The Eastern Pacific, which got off to its second slowest start on record on July 2 when Tropical Storm Agatha
formed, is in the midst of an extraordinary period of July activity, thanks to favorable genesis conditions created by the presence of the Madden-Julian Oscillation (MJO.) Hurricane Blas, which reached Category 4 strength last week, but has since become post-tropical, has now been replaced by Hurricane Celia
, which formed on Friday morning. Celia is expected to become a Category 2 hurricane late Monday before reaching cooler waters less than 26°C (79°F). These cooler waters that Celia will encounter beginning on Tuesday should induce a long-term weakening trend. Long-range runs from the GFS and European models on Monday morning predicted that a weak Tropical Storm Celia would pass within 500 miles of the Hawaiian Islands on Monday July 18, potentially giving the islands some high surf and heavy rains. However, it is too early to assess the odds of this happening. Figure 1.
VIIRS visible satellite image of ex-Hurricane Blas, Hurricane Celia, and Invest 97E taken on Sunday afternoon, July 10, 2016. Image credit: NASA.Figure 2.
Wind forecast for 2 am EDT Sunday, July 17, 2016, from the 8 pm EDT Sunday, July 10, 2016 forecast of the GFS model. The GFS model was predicting that there would be three simultaneous named storms in the Eastern Pacific. Image created using our wundermap
with the "Model Data" layer turned on.Darby and Estelle on the way
Tropical Storm Darby is expected to join Celia soon, as Monday morning satellite imagery
showed that an area of disturbed weather located about 350 miles south-southwest of Manzanillo, Mexico (97E) was getting close to tropical depression status. In their 8 am EDT Monday Tropical Weather Outlook,
NHC gave 97E 2-day and 5-day odds of development of 80% and 90%, respectively.
Tropical Storm Estelle is also likely on the way--both the European and GFS models show an area of disturbed weather will develop several hundred miles southwest of the coast of Mexico by the end of this week, and this disturbance has the potential to intensify into a tropical storm over the weekend. In their 8 am EDT Monday Tropical Weather Outlook,
NHC gave this future disturbance 2-day and 5-day odds of development of 0% and 20%, respectively. These potential future Darby and Estelle storms are expected to follow a path similar to Agatha, Blas, and Celia--generally west to west-northwest, away from Mexico. If the Eastern Pacific manages to spit out a Tropical Storm Frank before the end of the month--which is quite possible, given the long-range forecasts of the continued presence of the MJO over the Eastern Pacific into the end of July--this would give us six named storms for the month, which would approach the July record (from 1985) of seven named storms forming in the Eastern Pacific, according to NHC hurricane scientist Eric Blake

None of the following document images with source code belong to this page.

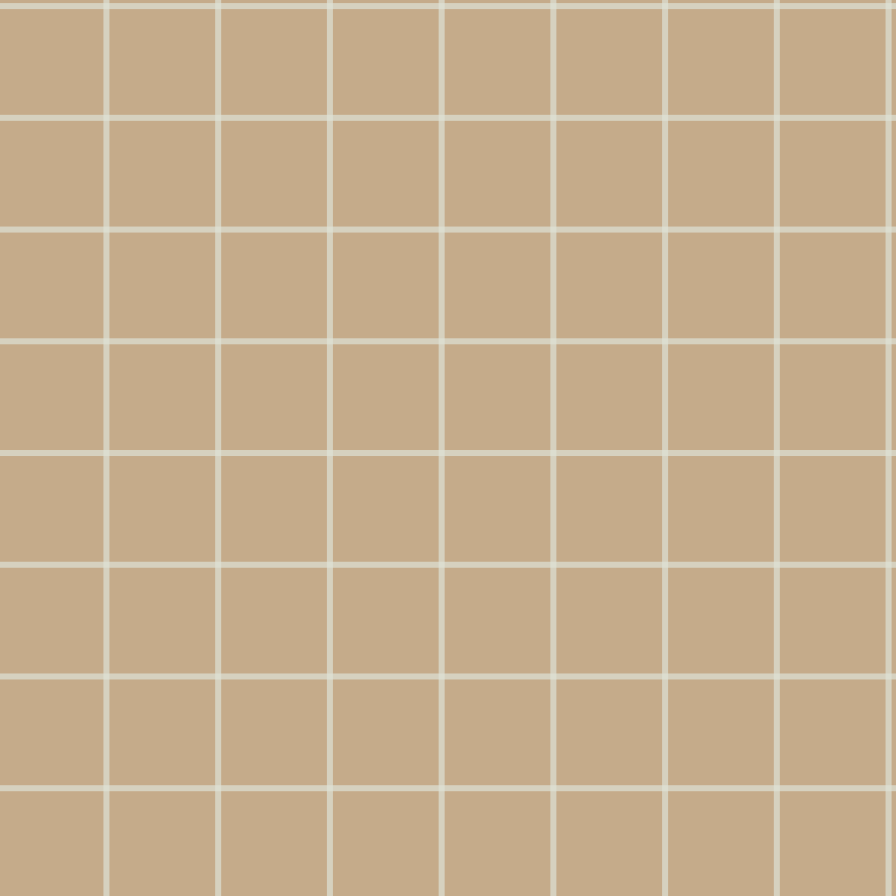
Give the GLSL for this pattern, as a WebGL 2 fragment shader.

```glsl
#version 300 es
precision highp float;
// Draws a tan windowpane check of thin, translucent pale lines.

uniform vec2 u_resolution;
out vec4 fragColor;

const vec3 TAN_GROUND = vec3(0.772, 0.670, 0.540);
const vec3 PALE_LINE = vec3(0.870, 0.885, 0.840);
const float LINE_OPACITY = 0.70;
const float CELL_SIZE = 0.1247;                  // about eight cells per side
const float LINE_WIDTH = 0.0067;
const vec2 GRID_ORIGIN = vec2(0.4929, 0.4944);   // a crossing near the centre

// Distance from a coordinate to the nearest line centre.
float lineDistance(float coord, float origin, float period) {
    float offset = coord - origin;
    return abs(offset - period * round(offset / period));
}

// Share of a pixel covered by a line of the given width.
float lineCoverage(float dist, float width, float pixel) {
    return clamp(0.5 + (0.5 * width - dist) / pixel, 0.0, 1.0);
}

// Lays one translucent stripe over the colour beneath.
vec3 layStripe(vec3 under, vec3 tint, float opacity, float coverage) {
    return mix(under, tint, opacity * coverage);
}

void main() {
    vec2 uv = gl_FragCoord.xy / u_resolution;
    vec2 pixel = 1.0 / u_resolution;

    float vertical = lineCoverage(lineDistance(uv.x, GRID_ORIGIN.x, CELL_SIZE), LINE_WIDTH, pixel.x);
    float horizontal = lineCoverage(lineDistance(uv.y, GRID_ORIGIN.y, CELL_SIZE), LINE_WIDTH, pixel.y);

    // The two layers overlap, so crossings come out lighter.
    vec3 color = layStripe(TAN_GROUND, PALE_LINE, LINE_OPACITY, horizontal);
    color = layStripe(color, PALE_LINE, LINE_OPACITY, vertical);

    fragColor = vec4(color, 1.0);
}
```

The tropical Atlantic is dominated by dry air and dust from the Saharan Air Layer (SAL), seen in orange colors in this satellite analysis from the Meteosat bird. Continued outbreaks of dust and dry air from the SAL are expected over the tropical Atlantic into next week, according to recent model runs.
Image credit: University of Wisconsin/CIMSS.Nothing cooking in the Atlantic except African dust
As is usually the case when the Eastern Pacific is active, the Atlantic is quiet. This anti-correlation in activity occurs because rising air over the tropical Eastern Pacific typically creates a compensating area of sinking air over the tropical Atlantic. This sinking air creates surface high pressure and dry weather--the antithesis of conditions needed for tropical cyclone formation. There are no tropical cyclone threat areas in the Atlantic to discuss today, and none of the reliable models for tropical cyclone formation is predicting development during the coming five days. I'd be surprised to see a serious threat area develop in the Atlantic until the Eastern Pacific's spasm of activity slows down.Figure 4.
A woman cleans mud and debris after flooding in China's Fujian Province on July 10, 2016 after Tropical Storm Nepartak's landfall. Image credit: Zhang Guojun/XInhua via AP.Typhoon Nepartak's aftermath: 12 dead, $200 million in damageTyphoon Nepartak
sloshed ashore as a weakening tropical storm over China's Fujian Province on Saturday, July 9, bringing heavy rains of 4 - 8" in this region of China closest to Taiwan. The resulting flooding is being blamed
for 9 deaths in China. Eighteen people are missing, and damage is estimated at $135 million. In Taiwan, where Nepartak powered ashore on July 7 as a Category 4 super typhoon with top sustained winds of 150 mph, three deaths are being blamed on the storm, with over $62 million in damage.